PROBLEM TO SOLVE - Scan the listing below and copy each line holding the word "none".

PROVIDED RECORDS -
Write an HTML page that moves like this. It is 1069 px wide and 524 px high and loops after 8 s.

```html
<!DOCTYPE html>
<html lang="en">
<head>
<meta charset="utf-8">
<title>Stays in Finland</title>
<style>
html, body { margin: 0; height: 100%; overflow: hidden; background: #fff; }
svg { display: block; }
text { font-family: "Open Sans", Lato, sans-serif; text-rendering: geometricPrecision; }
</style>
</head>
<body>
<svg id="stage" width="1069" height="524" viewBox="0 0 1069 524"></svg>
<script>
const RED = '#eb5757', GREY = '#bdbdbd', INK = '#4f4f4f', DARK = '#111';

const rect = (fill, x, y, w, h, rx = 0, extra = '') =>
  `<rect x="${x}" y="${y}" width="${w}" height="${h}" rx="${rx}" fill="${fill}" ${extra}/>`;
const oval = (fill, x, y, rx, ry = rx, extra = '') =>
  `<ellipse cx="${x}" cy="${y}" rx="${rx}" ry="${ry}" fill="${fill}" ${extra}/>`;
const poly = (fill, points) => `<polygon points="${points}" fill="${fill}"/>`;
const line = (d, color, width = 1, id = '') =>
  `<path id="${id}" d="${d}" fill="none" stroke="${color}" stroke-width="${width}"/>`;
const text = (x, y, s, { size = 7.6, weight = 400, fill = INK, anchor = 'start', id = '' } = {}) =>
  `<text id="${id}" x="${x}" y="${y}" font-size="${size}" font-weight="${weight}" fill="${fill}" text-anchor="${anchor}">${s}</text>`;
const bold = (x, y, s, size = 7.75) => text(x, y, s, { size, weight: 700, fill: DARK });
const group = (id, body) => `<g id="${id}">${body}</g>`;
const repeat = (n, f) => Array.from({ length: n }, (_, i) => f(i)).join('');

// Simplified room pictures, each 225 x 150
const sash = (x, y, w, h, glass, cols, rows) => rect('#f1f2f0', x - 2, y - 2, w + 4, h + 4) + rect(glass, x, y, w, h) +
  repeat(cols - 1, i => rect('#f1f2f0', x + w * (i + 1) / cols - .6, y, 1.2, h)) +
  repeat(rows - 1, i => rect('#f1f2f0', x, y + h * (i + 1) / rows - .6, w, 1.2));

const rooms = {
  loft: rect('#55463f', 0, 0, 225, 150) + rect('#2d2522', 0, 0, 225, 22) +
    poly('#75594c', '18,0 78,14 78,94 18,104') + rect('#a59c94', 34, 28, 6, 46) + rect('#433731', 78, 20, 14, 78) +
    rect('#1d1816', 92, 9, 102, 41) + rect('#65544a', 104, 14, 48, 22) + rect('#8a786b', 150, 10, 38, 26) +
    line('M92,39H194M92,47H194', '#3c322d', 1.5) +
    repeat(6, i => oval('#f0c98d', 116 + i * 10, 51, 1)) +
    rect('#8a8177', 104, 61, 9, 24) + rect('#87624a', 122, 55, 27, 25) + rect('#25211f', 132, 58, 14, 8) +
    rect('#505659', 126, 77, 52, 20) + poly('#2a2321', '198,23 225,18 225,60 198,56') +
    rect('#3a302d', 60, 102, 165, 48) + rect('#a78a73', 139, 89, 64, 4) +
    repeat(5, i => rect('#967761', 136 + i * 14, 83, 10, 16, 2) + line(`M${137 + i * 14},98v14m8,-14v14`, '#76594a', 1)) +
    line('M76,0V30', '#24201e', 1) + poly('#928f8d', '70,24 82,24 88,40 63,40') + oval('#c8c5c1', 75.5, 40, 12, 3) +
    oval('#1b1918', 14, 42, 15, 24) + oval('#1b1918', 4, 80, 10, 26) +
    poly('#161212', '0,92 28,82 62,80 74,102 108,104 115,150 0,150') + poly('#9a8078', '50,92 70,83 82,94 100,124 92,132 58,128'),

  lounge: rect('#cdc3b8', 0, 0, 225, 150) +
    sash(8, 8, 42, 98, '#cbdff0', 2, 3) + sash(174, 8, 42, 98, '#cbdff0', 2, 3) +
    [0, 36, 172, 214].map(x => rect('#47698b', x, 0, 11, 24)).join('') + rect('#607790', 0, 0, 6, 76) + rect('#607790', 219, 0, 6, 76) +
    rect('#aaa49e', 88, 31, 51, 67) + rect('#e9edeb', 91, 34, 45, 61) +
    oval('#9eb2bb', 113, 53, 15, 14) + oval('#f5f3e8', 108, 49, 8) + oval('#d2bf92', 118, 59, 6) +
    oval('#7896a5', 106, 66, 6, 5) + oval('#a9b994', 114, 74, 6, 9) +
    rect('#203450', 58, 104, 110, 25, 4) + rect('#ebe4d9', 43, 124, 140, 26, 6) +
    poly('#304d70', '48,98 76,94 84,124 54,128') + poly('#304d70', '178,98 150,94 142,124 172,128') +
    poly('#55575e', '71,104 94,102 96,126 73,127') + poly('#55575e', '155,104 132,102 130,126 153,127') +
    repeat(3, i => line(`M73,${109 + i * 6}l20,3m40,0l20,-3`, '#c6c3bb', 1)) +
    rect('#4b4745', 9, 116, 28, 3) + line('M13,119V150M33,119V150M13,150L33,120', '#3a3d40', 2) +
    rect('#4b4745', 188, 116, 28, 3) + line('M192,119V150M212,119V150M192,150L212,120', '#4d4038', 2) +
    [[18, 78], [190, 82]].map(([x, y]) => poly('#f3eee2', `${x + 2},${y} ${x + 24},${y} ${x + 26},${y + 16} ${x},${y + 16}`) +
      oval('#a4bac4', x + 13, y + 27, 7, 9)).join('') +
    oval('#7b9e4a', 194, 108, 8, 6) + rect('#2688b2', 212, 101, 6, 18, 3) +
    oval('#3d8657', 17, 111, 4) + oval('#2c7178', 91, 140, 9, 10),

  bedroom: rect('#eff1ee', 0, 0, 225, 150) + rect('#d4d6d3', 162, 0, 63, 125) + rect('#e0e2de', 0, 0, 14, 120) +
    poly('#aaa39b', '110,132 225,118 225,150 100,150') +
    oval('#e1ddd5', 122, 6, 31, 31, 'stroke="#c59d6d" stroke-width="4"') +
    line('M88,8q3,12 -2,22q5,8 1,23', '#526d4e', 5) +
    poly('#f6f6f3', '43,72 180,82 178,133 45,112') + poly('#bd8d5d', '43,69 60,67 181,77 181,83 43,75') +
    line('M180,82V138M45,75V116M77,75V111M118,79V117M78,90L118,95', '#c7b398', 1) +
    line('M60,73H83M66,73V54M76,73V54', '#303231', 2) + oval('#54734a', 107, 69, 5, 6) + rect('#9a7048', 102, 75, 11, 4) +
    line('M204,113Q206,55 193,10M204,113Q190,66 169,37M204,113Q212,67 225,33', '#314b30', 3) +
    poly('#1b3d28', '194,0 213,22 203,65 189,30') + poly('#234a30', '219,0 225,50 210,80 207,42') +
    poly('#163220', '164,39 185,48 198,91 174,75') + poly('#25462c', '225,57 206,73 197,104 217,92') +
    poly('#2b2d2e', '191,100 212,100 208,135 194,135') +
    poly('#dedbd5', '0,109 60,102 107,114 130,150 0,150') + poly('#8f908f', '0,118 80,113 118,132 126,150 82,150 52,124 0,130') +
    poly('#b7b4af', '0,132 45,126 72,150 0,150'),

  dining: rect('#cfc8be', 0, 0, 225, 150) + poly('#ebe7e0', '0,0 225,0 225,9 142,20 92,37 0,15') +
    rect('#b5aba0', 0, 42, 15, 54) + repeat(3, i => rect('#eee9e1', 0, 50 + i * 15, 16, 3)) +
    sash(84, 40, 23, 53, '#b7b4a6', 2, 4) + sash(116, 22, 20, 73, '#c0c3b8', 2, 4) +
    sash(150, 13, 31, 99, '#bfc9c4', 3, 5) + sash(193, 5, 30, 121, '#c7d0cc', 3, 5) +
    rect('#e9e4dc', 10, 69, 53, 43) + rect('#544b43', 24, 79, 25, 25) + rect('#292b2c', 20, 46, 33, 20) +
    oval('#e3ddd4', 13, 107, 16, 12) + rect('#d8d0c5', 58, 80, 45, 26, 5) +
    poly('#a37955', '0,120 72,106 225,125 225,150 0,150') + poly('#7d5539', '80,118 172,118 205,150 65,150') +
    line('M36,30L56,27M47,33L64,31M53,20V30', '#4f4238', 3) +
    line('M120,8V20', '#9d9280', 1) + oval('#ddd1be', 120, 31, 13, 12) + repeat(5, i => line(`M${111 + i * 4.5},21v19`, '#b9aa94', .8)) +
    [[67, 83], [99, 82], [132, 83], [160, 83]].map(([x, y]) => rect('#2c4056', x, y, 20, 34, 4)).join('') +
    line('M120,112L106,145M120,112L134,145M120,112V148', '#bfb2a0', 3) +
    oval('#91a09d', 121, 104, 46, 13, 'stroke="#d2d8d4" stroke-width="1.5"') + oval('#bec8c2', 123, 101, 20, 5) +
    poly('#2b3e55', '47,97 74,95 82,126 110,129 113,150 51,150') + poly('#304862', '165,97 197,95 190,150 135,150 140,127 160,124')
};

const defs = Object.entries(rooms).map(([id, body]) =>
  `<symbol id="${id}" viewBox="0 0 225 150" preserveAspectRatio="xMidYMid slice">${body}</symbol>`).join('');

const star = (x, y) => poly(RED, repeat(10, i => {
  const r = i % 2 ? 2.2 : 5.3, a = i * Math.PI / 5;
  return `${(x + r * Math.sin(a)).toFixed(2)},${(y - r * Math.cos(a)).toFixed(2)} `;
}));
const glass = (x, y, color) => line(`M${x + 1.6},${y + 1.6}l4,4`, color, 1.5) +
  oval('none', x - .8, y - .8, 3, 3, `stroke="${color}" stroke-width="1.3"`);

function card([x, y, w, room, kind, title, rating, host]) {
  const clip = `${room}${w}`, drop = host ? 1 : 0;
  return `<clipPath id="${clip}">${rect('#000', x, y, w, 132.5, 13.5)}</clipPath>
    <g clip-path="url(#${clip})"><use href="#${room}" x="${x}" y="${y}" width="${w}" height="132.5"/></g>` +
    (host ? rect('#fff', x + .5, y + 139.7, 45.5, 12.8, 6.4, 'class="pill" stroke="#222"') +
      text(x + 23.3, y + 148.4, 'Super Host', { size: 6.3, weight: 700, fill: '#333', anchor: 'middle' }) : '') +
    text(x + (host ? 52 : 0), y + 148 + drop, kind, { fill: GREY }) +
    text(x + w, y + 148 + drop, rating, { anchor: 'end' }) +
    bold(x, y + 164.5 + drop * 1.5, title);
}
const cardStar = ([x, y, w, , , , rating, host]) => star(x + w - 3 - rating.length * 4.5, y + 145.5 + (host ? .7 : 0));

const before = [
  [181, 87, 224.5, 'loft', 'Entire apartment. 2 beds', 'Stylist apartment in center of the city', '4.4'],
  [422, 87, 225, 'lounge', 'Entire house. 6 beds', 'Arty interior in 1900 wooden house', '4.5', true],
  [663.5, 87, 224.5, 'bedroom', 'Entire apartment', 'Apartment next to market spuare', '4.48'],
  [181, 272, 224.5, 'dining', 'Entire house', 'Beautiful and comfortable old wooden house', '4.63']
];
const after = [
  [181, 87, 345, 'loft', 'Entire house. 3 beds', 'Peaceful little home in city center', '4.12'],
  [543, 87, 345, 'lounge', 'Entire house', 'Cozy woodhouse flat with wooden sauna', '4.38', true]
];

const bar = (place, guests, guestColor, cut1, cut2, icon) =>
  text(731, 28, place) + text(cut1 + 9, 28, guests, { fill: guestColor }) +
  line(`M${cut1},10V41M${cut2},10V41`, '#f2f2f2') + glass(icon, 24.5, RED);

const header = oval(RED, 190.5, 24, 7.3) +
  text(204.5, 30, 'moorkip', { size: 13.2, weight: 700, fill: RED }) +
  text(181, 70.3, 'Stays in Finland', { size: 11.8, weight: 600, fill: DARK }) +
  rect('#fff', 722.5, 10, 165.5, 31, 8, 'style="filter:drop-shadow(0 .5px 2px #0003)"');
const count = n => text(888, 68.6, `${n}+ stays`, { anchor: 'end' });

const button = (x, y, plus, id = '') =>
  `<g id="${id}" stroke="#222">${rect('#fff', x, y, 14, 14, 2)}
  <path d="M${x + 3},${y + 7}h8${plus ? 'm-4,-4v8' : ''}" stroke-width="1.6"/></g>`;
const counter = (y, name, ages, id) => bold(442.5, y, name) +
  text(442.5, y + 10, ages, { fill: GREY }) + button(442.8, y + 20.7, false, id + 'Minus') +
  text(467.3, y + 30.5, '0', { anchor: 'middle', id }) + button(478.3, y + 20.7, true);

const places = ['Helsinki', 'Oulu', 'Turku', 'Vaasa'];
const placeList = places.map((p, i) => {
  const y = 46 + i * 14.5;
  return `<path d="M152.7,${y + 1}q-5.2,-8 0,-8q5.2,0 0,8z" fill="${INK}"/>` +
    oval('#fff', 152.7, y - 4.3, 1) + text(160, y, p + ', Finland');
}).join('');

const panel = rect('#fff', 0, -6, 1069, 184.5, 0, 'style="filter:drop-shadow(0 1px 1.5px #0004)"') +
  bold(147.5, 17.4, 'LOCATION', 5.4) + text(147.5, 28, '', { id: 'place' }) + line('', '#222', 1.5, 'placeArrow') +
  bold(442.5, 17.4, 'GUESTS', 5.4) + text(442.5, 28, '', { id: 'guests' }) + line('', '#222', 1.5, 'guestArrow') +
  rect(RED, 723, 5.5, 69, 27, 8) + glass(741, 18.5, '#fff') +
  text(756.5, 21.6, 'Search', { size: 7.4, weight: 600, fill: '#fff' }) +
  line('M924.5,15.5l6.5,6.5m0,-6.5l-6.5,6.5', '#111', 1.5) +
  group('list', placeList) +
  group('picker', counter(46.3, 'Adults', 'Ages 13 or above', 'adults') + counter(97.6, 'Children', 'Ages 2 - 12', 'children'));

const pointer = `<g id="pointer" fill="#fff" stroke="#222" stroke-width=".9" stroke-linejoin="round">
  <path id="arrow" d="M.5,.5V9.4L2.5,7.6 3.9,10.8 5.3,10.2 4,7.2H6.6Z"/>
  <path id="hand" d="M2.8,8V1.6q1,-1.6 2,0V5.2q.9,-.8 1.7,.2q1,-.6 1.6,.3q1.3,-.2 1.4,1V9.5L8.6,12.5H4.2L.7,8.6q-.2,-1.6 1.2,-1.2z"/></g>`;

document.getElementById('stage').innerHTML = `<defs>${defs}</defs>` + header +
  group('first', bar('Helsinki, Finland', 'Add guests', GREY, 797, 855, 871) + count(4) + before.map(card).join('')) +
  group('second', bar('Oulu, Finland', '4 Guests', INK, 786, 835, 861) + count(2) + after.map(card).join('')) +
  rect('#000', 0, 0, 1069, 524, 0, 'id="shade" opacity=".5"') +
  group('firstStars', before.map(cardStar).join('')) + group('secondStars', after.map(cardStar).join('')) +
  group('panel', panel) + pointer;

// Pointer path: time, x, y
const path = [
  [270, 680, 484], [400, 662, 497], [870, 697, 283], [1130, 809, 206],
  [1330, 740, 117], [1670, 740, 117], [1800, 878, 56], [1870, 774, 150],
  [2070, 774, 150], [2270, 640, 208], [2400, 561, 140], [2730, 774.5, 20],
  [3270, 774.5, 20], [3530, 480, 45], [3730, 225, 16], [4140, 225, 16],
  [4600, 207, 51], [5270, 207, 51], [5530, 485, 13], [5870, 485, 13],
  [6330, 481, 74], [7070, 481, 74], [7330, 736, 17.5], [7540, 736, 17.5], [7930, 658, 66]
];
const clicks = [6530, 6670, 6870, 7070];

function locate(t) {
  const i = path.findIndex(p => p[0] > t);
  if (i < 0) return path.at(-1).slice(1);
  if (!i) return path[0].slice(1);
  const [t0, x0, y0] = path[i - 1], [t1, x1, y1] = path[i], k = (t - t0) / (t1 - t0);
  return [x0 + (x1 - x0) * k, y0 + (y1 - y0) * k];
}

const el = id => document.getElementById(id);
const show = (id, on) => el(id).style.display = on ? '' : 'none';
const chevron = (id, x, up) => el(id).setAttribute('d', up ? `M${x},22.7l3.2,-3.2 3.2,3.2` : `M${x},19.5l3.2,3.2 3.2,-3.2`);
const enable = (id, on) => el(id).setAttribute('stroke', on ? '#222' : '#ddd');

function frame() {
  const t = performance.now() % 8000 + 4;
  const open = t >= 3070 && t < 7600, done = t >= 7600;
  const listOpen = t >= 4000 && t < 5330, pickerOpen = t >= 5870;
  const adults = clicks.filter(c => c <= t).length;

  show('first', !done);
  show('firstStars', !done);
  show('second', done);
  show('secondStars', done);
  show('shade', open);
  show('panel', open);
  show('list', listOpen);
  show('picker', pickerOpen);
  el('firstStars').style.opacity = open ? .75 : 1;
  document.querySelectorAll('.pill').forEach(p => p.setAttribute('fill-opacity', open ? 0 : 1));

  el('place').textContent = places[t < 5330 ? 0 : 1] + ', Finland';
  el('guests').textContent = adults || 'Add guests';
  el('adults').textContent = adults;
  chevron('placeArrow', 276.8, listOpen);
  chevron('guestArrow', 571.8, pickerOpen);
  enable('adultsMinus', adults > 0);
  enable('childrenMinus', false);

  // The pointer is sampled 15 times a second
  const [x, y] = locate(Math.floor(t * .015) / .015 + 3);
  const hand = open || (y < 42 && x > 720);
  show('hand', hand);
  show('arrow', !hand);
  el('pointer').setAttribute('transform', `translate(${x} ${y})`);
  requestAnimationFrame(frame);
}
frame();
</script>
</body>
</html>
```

ANSWER TO THIS TASK -
  `<path id="${id}" d="${d}" fill="none" stroke="${color}" stroke-width="${width}"/>`;
  oval('none', x - .8, y - .8, 3, 3, `stroke="${color}" stroke-width="1.3"`);
const show = (id, on) => el(id).style.display = on ? '' : 'none';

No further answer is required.